    Right now, we're listening to the audiobook version of The Immortal Life of Henrietta Lacks by Rebecca Skloot. This wonderful work of non-fiction tells a really good story and also raises a lot of important ethical questions about poverty, race, and medical research.  The famous immortal cells that were cultured without the title character's knowledge or permission are known world-wide as HeLa. As compelling as the book is, as we listen, my vagabond brain starts nicknaming all of her family members, too-- amused most by one of her sons, LaLa, and her youngest daughter, DeLa. I nickname myself, too, TraShe, but I am dissatisfied because it sounds like nothing more than a slurred rendition of my first name, so I think of my friends, MaBro, LeMc, and ElSmi, and my colleagues, LaBa, MeCo, KiMi, and AlPa.

    Next, I wonder if we should refer to my school as ThoJeMiScho... You have to admit-- it does have a certain Zen ring to it.

    Friday, April 2, 2010

    It's a Lifestyle Choice

    Vagabond sparks fly through the gathering dark, brilliant yellow on deep violet, and I know the coals will be hot enough to cook on in 20 minutes. Everything else is ready; this is my chance to steal some time to write. Today, I have been thinking about hobos. I had a conversation with friends last night about the resurgence in popularity that this term has enjoyed over the last few years. It is the name of choice among middle schoolers for anyone who appears to be living on the streets.

    I remember when I first heard a student use the word five or six years ago. It made all the other kids laugh as if he had said something naughty, and it caught me by surprise, probably because I hadn't heard it since I was in middle school myself. Then, "hobo" was a choice Halloween get-up, requiring not much more than a pair of torn pants, one of your dad's old jackets, and a burnt cork rubbed liberally around your face.  If you wanted to go all out, you could tuck a pillow in your over-sized shirt and smash a battered hat on you head, but those were totally optional. And what of that bandanna on a stick? It was widely agreed that the hobo bag, while a nice touch, made it much harder to carry your trick-or-treat bag, (and after all, we were there for the candy) so most of those were left at home.

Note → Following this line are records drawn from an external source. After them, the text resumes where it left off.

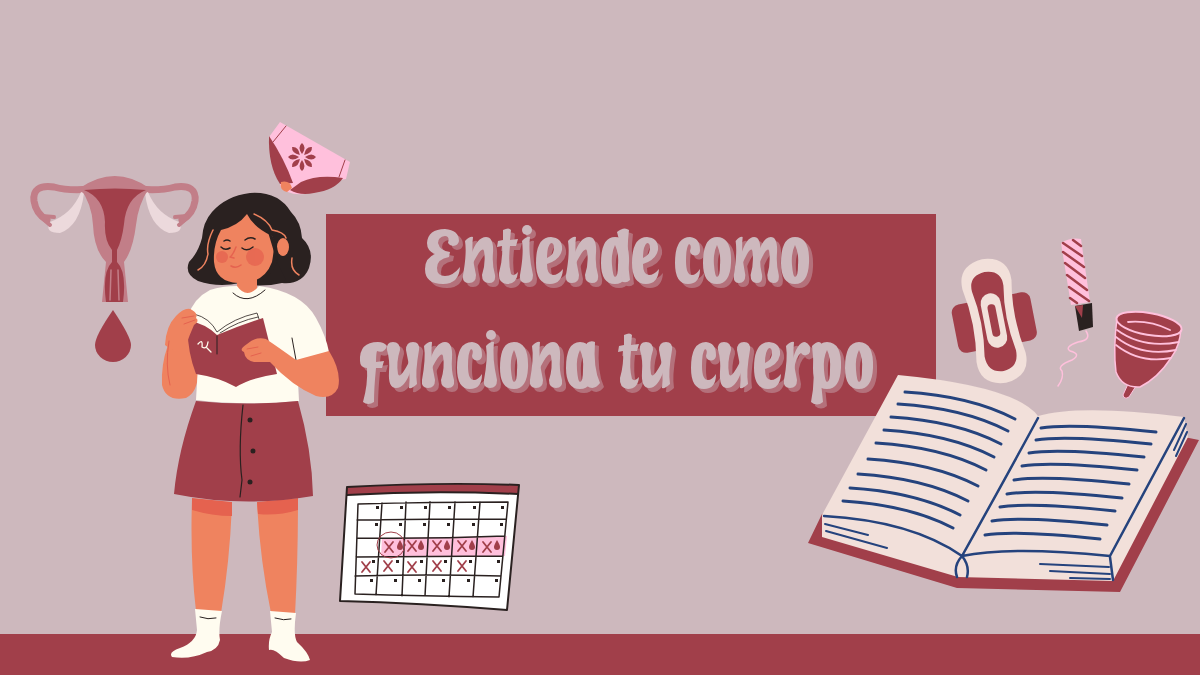
<!DOCTYPE html>
<html lang="es">
<head>
<meta charset="utf-8">
<title>Entiende como funciona tu cuerpo</title>
<style>
:root{--mauve:#cdb8bd;--wine:#a13f4a;--rose:#c27e88;--shade:#b4717b;--skin:#ef835f;--blush:#e5624f;--ink:#2a2120;--cream:#fffcf0;--pink:#ffc0dc;--page:#f2e0da;--navy:#25437d}
*{box-sizing:border-box;margin:0}
html,body{overflow:hidden}
.banner{position:relative;width:1200px;height:675px;overflow:hidden;background:var(--mauve);font-family:"TeX Gyre Bonum",serif}
.floor{position:absolute;left:0;right:0;bottom:0;height:41px;background:var(--wine)}
.panel{position:absolute;left:326px;top:214px;width:610px;height:202px;background:var(--wine)}
.panel svg{position:absolute;left:0;top:0}
.spoken{position:absolute;width:1px;height:1px;overflow:hidden;clip-path:inset(50%)}
.scene{position:absolute;left:0;top:0}
.wine{fill:var(--wine)}.rose{fill:var(--rose)}.skin{fill:var(--skin)}.ink{fill:var(--ink)}.cream{fill:var(--cream)}.pink{fill:var(--pink)}.page{fill:var(--page)}.mauve{fill:var(--mauve)}
.line{fill:none;stroke-linecap:round;stroke-linejoin:round}
.s-ink{stroke:var(--ink)}.s-wine{stroke:var(--wine)}.s-navy{stroke:var(--navy)}.s-pink{stroke:var(--pink)}.s-skin{stroke:var(--skin)}
</style>
</head>
<body>
<main class="banner">
<div class="floor"></div>
<h1 class="panel">
<span class="spoken">Entiende como funciona tu cuerpo</span>
<svg width="610" height="202" aria-hidden="true">
<defs>
<path id="stem" d="M3-42Q8-47 11-46Q9-30 14-8Q14 0 7 0Q0 0 1-8Q5-30 3-42Z"/>
<path id="arch" d="M9-28Q15-46 24-46Q32-46 31-30Q30-18 33-8Q34 0 27 0Q20 0 20-8Q24-20 22-32Q20-38 10-18Z"/>
<path id="o" fill-rule="evenodd" d="M15-46Q30-46 29-20Q28 1 15 1Q1 1 1-20Q1-46 15-46ZM15-38Q11-30 12-18Q13-6 15-6Q18-6 18-18Q19-30 15-38Z"/>
<path id="c" d="M26-33A5 5 0 0 1 16-32Q18-38 15-39Q12-36 12-22Q12-8 18-8Q22-8 26-14Q26 1 14 1Q1 1 1-20Q1-46 16-46Q26-45 26-33Z"/>
<path id="e" fill-rule="evenodd" d="M1-20Q1-46 16-46Q28-45 27-33Q25-23 12-19Q12-8 18-8Q23-8 28-14Q27 1 15 1Q1 1 1-20ZM12-25Q19-28 19-35Q19-40 16-40Q12-37 12-25Z"/>
<path id="t" d="M6-53Q12-56 14-53L13-43L21-44L19-37L13-37Q11-20 14-9Q17-6 21-11Q20 1 10 1Q1 0 2-10Q6-24 5-37L0-36L1-42L6-43Z"/>
<path id="E" d="M36-42A6 6 0 0 1 25-40Q27-47 22-47Q15-46 15-40Q17-32 27-31L26-26Q14-24 14-15Q14-7 22-7Q30-7 37-16Q36 1 20 1Q2 1 2-14Q2-25 12-29Q4-32 4-40Q5-54 22-54Q36-53 36-42Z"/>
<path id="f" d="M27-42Q24-34 17-37Q16-34 16-26L24-27L22-20L16-20Q14 0 14 14Q8 18 3 14Q8-4 7-20Q0-20 0-27Q-1-46 18-46Q24-46 27-42Z"/>
<g id="n"><use href="#stem"/><use href="#arch"/></g>
<g id="m"><use href="#n"/><use href="#arch" x="19"/></g>
<use id="u" href="#n" transform="rotate(180 17 -23)"/>
<g id="i"><use href="#stem"/><circle cx="8" cy="-53" r="5"/></g>
<g id="d"><use href="#o"/><path d="M17-51Q24-57 29-53Q26-30 30-3Q26 1 21-2Q25-25 17-51Z"/></g>
<g id="a"><use href="#o"/><path d="M22-45Q26-48 30-46Q28-20 35-5Q29 3 22-2Z"/></g>
<g id="r"><use href="#stem"/><path d="M9-26Q14-46 22-46Q28-44 27-36A5 5 0 0 1 18-35Q13-32 11-18Z"/></g>
<g id="p"><use href="#o" x="1"/><path d="M1-42Q7-48 10-45Q8-20 12 14Q6 19 0 14Q5-10 1-42Z"/></g>
<g id="headline">
<g transform="translate(0 69)"><use href="#E" x="97"/><use href="#n" x="136"/><use href="#t" x="171"/><use href="#i" x="193"/><use href="#e" x="209"/><use href="#n" x="239"/><use href="#d" x="274"/><use href="#e" x="305"/><use href="#c" x="348"/><use href="#o" x="376"/><use href="#m" transform="translate(407 0) scale(.88 1)"/><use href="#o" x="454"/></g>
<g transform="translate(0 174)"><use href="#f" x="34"/><use href="#u" x="60"/><use href="#n" x="95"/><use href="#c" x="130"/><use href="#i" x="157"/><use href="#o" x="173"/><use href="#n" x="203"/><use href="#a" x="239"/><use href="#t" x="292"/><use href="#u" x="313"/><use href="#c" x="364"/><use href="#u" x="391"/><use href="#e" x="427"/><use href="#r" x="457"/><use href="#p" x="485"/><use href="#o" x="518"/></g>
</g>
</defs>
<use href="#headline" x="4" y="4" fill="var(--shade)"/>
<use href="#headline" class="mauve"/>
</svg>
</h1>
<svg class="scene" width="1200" height="675" viewBox="0 0 1200 675" aria-hidden="true">
<defs>
<g id="tube"><path class="line" stroke="var(--rose)" stroke-width="7" d="M100 188Q72 192 54 187Q32 184 34 201Q36 214 47 220"/><path d="M84 193Q80 226 60 233Q44 233 50 222Q72 214 81 192Z" fill="#ecd9dc"/><path class="line" stroke="var(--rose)" stroke-width="4" d="M42 216L54 217M42 218L50 225"/></g>
<path id="petal" d="M0-3Q-5-10 0-14Q5-10 0-3Z"/>
<path id="cross" d="M-4-5L4 5M4-5L-4 5"/>
<path id="tinydrop" d="M0-5Q3 0 3 2A3 3 0 0 1-3 2Q-3 0 0-5Z"/>
<path id="rule-left" d="M0 0Q66 4 110 27"/>
<path id="rule-right" d="M0 0Q30-5 115 4"/>
</defs>

<g id="uterus">
<use href="#tube"/><use href="#tube" transform="translate(229 0) scale(-1 1)"/>
<path class="rose" d="M80 188Q115 164 149 188Q138 205 136 225Q133 250 124 262L128 302H102L106 262Q94 250 93 225Q92 204 80 188Z"/>
<path class="wine" d="M84 190Q115 187 146 190Q126 198 124 224Q122 240 117 250V262Q127 272 123 302H106Q102 272 112 262V250Q104 240 105 222Q104 198 84 190Z"/>
<path class="line" stroke="var(--rose)" stroke-width="1.5" d="M111 270L110 300M118 270L119 300"/>
<path class="wine" d="M113 310Q131 337 131 345A18 17 0 0 1 95 345Q95 336 113 310Z"/>
</g>

<g id="underwear">
<path class="pink" d="M280 122L350 162L346 179Q320 182 305 194Q288 196 280 186Q280 150 269 137Z"/>
<path class="wine" d="M269 136Q284 158 293 183L280 184Q268 166 269 136Z"/>
<path class="wine" d="M343 178Q318 174 301 182L290 190Q300 196 314 193Q335 190 343 178Z"/>
<path d="M281 182Q290 180 292 188L287 192Q279 190 281 182Z" fill="var(--skin)"/>
<path class="line s-wine" d="M286 126L273 142M345 160L339 177"/>
<g class="wine" transform="translate(302 157)"><use href="#petal"/><use href="#petal" transform="rotate(45)"/><use href="#petal" transform="rotate(90)"/><use href="#petal" transform="rotate(135)"/><use href="#petal" transform="rotate(180)"/><use href="#petal" transform="rotate(225)"/><use href="#petal" transform="rotate(270)"/><use href="#petal" transform="rotate(315)"/></g>
</g>

<g id="reader">
<path class="ink" d="M250 193Q278 191 291 212Q301 222 302 238Q315 250 309 268Q302 285 282 283Q260 288 240 283Q218 288 198 281Q184 274 189 262Q198 253 202 238Q203 222 212 212Q226 196 250 193Z"/>
<path class="skin" d="M237 274H257V290Q247 300 237 290Z"/>
<path class="skin" d="M221 230Q238 226 247 214Q254 228 272 236Q276 240 272 262Q264 284 238 283Q216 282 214 262Q213 244 221 230Z"/>
<ellipse class="skin" cx="283" cy="247" rx="6" ry="9"/>
<path class="ink" d="M268 232Q280 240 277 262Q272 276 260 282L286 280L277 262Z"/>
<path class="line s-skin" stroke-width="1.5" d="M254 214Q268 220 272 230Q284 232 286 238M292 258Q290 270 299 275M213 230Q206 244 208 254Q206 266 198 270"/>
<g fill="var(--blush)" opacity=".75"><circle cx="222" cy="257" r="6"/><circle cx="255" cy="257" r="9"/></g>
<path class="line s-ink" stroke-width="1.5" d="M221 247Q225 251 230 248M242 248Q247 252 253 247M224 241Q227 239 230 241M245 240Q250 236 255 239"/>
<path class="line" stroke="var(--blush)" stroke-width="1.5" d="M236 247Q233 255 230 257L234 258M231 266Q236 269 241 265"/>
<path class="skin" d="M192 499L232 503Q230 560 221 613L196 611Q190 560 192 499ZM257 503L298 500Q298 560 295 615L271 613Q260 560 257 503Z"/>
<path d="M192 498L232 502V516Q212 516 192 510ZM257 502L298 498V510Q278 516 258 514Z" fill="var(--blush)"/>
<path class="cream" d="M195 609L222 611Q218 630 220 640Q218 650 207 652Q190 660 172 657Q168 652 180 648Q196 642 197 630ZM270 611L296 613Q293 635 297 642Q308 652 310 660Q300 664 284 658Q274 648 269 650Q268 640 272 632Z"/>
<path class="line s-ink" d="M200 617Q208 620 216 618M275 618Q284 621 291 619"/>
<path class="skin" d="M188 310Q160 345 162 385Q166 402 186 398Q198 392 198 372L206 330Z"/>
<path class="cream" d="M210 290Q222 286 237 286Q247 300 259 286Q302 292 316 318Q326 336 329 352Q314 360 297 361L299 401Q245 406 196 400L198 366L188 316Q194 298 210 290Z"/>
<path class="line s-ink" d="M233 293Q247 306 265 290M296 360L292 338"/>
<path class="wine" d="M196 401Q247 406 298 401Q312 450 313 496Q243 508 174 494Q178 450 196 401Z"/>
<path class="line s-ink" stroke-width="1.2" d="M243 405Q238 450 242 480L240 497"/>
<g class="ink"><circle cx="250" cy="420" r="2.5"/><circle cx="253" cy="451" r="2.5"/><circle cx="250" cy="482" r="2.5"/></g>
<path class="cream s-ink" stroke-width=".8" d="M194 314Q210 318 217 332Q234 318 257 313L260 322L218 342L188 324Z"/>
<path class="line s-ink" stroke-width=".8" d="M220 333Q238 321 258 317"/>
<path class="wine" d="M188 320Q206 324 217 335Q238 326 263 318L277 374Q250 378 236 387Q218 377 196 374Q186 348 188 320Z"/>
<path class="line s-ink" d="M217 336V354"/>
<path class="line" stroke="var(--cream)" stroke-width="1.3" d="M198 344Q203 338 202 347Q207 350 208 342M207 348L211 352"/>
<path class="skin" d="M165 345Q166 326 176 316Q186 306 192 310Q198 313 196 318Q200 321 194 325Q190 334 186 345Q178 356 165 345Z"/>
<path class="skin" d="M329 351Q342 372 338 388Q332 400 316 396Q292 386 270 362L254 362Q245 360 244 352Q238 350 247 344Q256 336 266 339Q278 347 296 360Z"/>
<path class="line" stroke="var(--blush)" d="M182 318L194 316M184 324L195 320M247 349L258 347M251 356L261 353M169 341Q165 365 170 385"/>
</g>

<g id="calendar">
<path d="M347 487Q440 482 519 485L507 610Q420 603 340 601Z" fill="#fff"/>
<path class="wine" d="M347 487Q440 482 519 485L518 494Q430 490 347 495Z"/>
<path class="pink" d="M382 538L507 536L505 556L381 557Z"/>
<path class="line s-ink" stroke-width="2" d="M347 487Q440 482 519 485L507 610Q420 603 340 601ZM347 495Q430 490 518 494"/>
<path class="line s-ink" stroke-width="1.5" d="M358 504Q430 502 508 502L499 597Q420 596 355 594ZM357 520Q430 519 506 519M357 538Q430 539 505 536M356 557L503 556M355 576Q430 574 501 576M382 503L376 595M406 502L402 596M430 502L425 596M455 502L449 597M480 502L473 597"/>
<g class="ink"><path id="day-dots" d="M376 506h3v3h-3zM400 506h3v3h-3zM424 506h3v3h-3zM448 506h3v3h-3zM473 506h3v3h-3zM501 506h3v3h-3z"/><use href="#day-dots" x="-1" y="17"/><use href="#day-dots" x="-4" y="54"/><use href="#day-dots" x="-6" y="73"/></g>
<g class="line s-wine" stroke-width="1.8"><use href="#cross" x="389" y="547"/><use href="#cross" x="412" y="546"/><use href="#cross" x="437" y="546"/><use href="#cross" x="462" y="546"/><use href="#cross" x="487" y="547"/><use href="#cross" x="366" y="567"/><use href="#cross" x="388" y="566"/><use href="#cross" x="412" y="567"/><use href="#cross" x="437" y="566"/><use href="#cross" x="462" y="566"/></g>
<g class="wine"><use href="#tinydrop" x="400" y="545"/><use href="#tinydrop" x="421" y="545"/><use href="#tinydrop" x="447" y="545"/><use href="#tinydrop" x="472" y="545"/><use href="#tinydrop" x="497" y="545"/></g>
<ellipse class="line s-wine" cx="391" cy="545" rx="14" ry="13"/>
</g>

<g id="pad" transform="rotate(-11 994 321)">
<rect class="wine" x="954" y="298" width="80" height="49" rx="8"/>
<path class="page" d="M994 258Q1020 260 1019 284Q1012 320 1019 358Q1020 382 994 384Q968 382 969 358Q976 320 969 284Q968 260 994 258Z"/>
<path class="wine" d="M994 271Q1011 272 1010 288Q1004 320 1010 354Q1010 371 994 372Q978 371 978 354Q984 320 978 288Q977 272 994 271Z"/>
<rect class="page" x="984" y="293" width="20" height="55" rx="10"/>
<rect class="wine" x="990" y="304" width="8" height="33" rx="4"/>
</g>

<g id="tampon">
<path class="pink" d="M1061 243Q1070 237 1081 239L1090 302L1071 305Z"/>
<path class="line s-wine" stroke-width="2.5" d="M1063 243L1082 256M1063 252L1084 267M1065 263L1085 278M1067 275L1087 290M1069 287L1089 301M1070 298L1077 303M1073 240L1081 246"/>
<path class="ink" d="M1075 306L1092 303L1093 327L1079 331Z"/>
<path class="wine" d="M1075 306L1083 305L1082 318Z"/>
<path class="line s-pink" stroke-width="1.5" d="M1086 331Q1092 340 1078 342Q1064 347 1070 351Q1082 354 1072 360Q1056 366 1062 371Q1064 378 1058 386"/>
</g>

<g id="cup">
<path class="wine s-pink" d="M1128 384L1123 395Q1124 400 1129 397L1136 386Z"/>
<path class="wine s-pink" stroke-width="1.5" d="M1117 318Q1113 350 1116 372Q1122 388 1140 387Q1158 378 1171 358Q1180 346 1181 328Z"/>
<ellipse class="wine s-pink" stroke-width="2" cx="1149" cy="324" rx="33" ry="11" transform="rotate(10 1149 324)"/>
<path class="line s-pink" stroke-width="1.8" d="M1117 330Q1143 349 1179 342M1116 337Q1141 357 1176 350M1116 345Q1140 364 1171 358M1128 322Q1150 320 1170 330"/>
</g>

<g id="open-book">
<path class="wine" d="M822 514L808 543L957 588L1120 592L1199 440L1184 437L1038 480Z"/>
<path class="page" d="M898 375Q1015 386 1038 416Q1080 404 1184 417L1188 437L1113 581L958 577L822 537V515Z"/>
<path class="line s-navy" stroke-width="2.5" d="M1038 418Q1010 470 962 556Q912 521 824 516M962 556Q1010 546 1110 556L1184 418M962 556Q953 566 957 577M962 556Q970 566 967 577M1110 557L1113 580"/>
<path class="line s-navy" stroke-width="2" d="M825 524L868 535M826 531L887 548M1040 564L1109 567M1050 571L1110 574M1070 578L1110 579M1186 424L1174 450M1187 432L1176 456"/>
<g class="line s-navy" stroke-width="3"><use href="#rule-left" x="905" y="392"/><use href="#rule-left" x="898" y="404"/><use href="#rule-left" x="891" y="417"/><use href="#rule-left" x="884" y="430"/><use href="#rule-left" x="876" y="443"/><use href="#rule-left" x="868" y="459"/><use href="#rule-left" x="858" y="474"/><use href="#rule-left" x="850" y="488"/><use href="#rule-left" x="843" y="501"/>
<use href="#rule-right" x="1041" y="428"/><use href="#rule-right" x="1036" y="440"/><use href="#rule-right" x="1029" y="453"/><use href="#rule-right" x="1022" y="466"/><use href="#rule-right" x="1014" y="480"/><use href="#rule-right" x="1007" y="494"/><use href="#rule-right" x="1000" y="507"/><use href="#rule-right" x="992" y="521"/><use href="#rule-right" x="985" y="535"/></g>
</g>
</svg>
</main>
</body>
</html>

    No doubt I scolded that child back then, probably more because of the way his peers reacted than anything else, but the term also seemed inappropriate to me. Over the years, its shock value has declined, and it's use is not much of an issue anymore, other than the fact that it's what kids usually say when referring to vagrants, and sadly, I'm pretty sure it's the people and not the name that they laugh at, but that's another blog post.

    Last night, my friends and I decided that hobo was too romantic a word to describe the situation of the folks around here who are homeless and on the street, and so not entirely accurate. Turns out that we were right. In the limited research I did today, I found that "hobo" refers specifically to people who choose to travel, usually by rail, and then look for work where ever they might land. There are rules for being a hobo, and they even have an annual convention, I kid you not. Hobos do not appreciate being confused with tramps (who travel but do not work) or bums (who neither travel nor work), and unlike most of the people my students refer to, hobos are not necessarily down on their luck.

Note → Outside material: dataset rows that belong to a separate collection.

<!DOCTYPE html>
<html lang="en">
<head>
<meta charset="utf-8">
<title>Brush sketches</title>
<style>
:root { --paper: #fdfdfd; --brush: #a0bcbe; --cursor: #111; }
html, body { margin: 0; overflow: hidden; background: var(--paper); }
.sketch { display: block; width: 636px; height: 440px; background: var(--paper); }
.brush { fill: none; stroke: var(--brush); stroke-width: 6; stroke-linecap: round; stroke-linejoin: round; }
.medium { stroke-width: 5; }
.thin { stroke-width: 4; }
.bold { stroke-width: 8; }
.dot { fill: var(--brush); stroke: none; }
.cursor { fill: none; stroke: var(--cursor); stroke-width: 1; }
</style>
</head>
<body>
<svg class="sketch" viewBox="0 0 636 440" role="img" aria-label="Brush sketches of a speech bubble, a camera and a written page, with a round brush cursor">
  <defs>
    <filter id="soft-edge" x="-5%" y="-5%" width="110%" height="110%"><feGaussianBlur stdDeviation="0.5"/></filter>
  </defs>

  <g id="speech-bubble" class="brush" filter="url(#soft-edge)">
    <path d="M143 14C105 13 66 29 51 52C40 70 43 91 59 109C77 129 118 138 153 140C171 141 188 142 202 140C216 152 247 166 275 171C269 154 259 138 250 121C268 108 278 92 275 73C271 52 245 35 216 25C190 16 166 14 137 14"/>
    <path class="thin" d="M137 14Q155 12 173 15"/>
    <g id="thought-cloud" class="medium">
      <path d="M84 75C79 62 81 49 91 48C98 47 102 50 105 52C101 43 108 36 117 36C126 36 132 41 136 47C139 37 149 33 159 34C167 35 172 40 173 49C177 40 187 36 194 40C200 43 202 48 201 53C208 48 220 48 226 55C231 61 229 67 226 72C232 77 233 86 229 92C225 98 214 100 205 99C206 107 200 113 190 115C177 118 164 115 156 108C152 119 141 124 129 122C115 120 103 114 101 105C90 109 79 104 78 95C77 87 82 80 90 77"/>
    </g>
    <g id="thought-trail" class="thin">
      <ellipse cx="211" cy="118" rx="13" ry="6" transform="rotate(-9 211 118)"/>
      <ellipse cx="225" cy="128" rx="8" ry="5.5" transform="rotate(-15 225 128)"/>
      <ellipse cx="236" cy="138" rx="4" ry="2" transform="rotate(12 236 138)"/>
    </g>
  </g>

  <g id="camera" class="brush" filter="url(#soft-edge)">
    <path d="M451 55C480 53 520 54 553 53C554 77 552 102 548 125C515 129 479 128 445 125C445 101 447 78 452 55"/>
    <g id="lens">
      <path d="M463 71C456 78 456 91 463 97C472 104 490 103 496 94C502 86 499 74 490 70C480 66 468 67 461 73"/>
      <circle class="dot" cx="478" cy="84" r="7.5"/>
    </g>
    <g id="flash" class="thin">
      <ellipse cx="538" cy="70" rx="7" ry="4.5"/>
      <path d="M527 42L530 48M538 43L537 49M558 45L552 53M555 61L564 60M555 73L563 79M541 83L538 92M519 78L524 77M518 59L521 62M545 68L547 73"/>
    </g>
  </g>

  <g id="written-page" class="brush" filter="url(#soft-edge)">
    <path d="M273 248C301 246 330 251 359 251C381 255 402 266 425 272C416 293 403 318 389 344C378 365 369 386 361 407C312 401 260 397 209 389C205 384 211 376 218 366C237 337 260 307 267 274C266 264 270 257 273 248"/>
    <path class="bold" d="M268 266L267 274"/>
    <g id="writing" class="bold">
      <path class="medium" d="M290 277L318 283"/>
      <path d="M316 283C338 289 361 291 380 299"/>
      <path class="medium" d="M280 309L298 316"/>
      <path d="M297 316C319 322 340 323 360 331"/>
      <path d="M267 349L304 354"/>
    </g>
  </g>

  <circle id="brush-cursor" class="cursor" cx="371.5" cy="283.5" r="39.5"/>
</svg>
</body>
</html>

    I think there's a lesson there.

    Thursday, April 1, 2010

    Ah, Springtime

    All my life I've preferred cool weather; there must be something in my temperament that makes it so. Therefore, the change of seasons from winter to spring, while welcome to so many others, makes me a little uneasy. At the other end of the year, when the days turn cooler, I like to bundle up in flannel and fleece, but the opposite is not so. Clothes that were so familiar when last the weather was warm enough to wear them seem a little scanty and fit a bit awkwardly, and the unaccustomed sight of my bare legs startles. Who let them out? I wonder. Summer is on her way, and what exactly is there to look forward to? Long days of eggish sun and unrelenting heat, where cool breezes are nothing more than vagabonds waiting to hop the next jet stream north leaving us to fan ourselves, sweating in our swampy southern clime.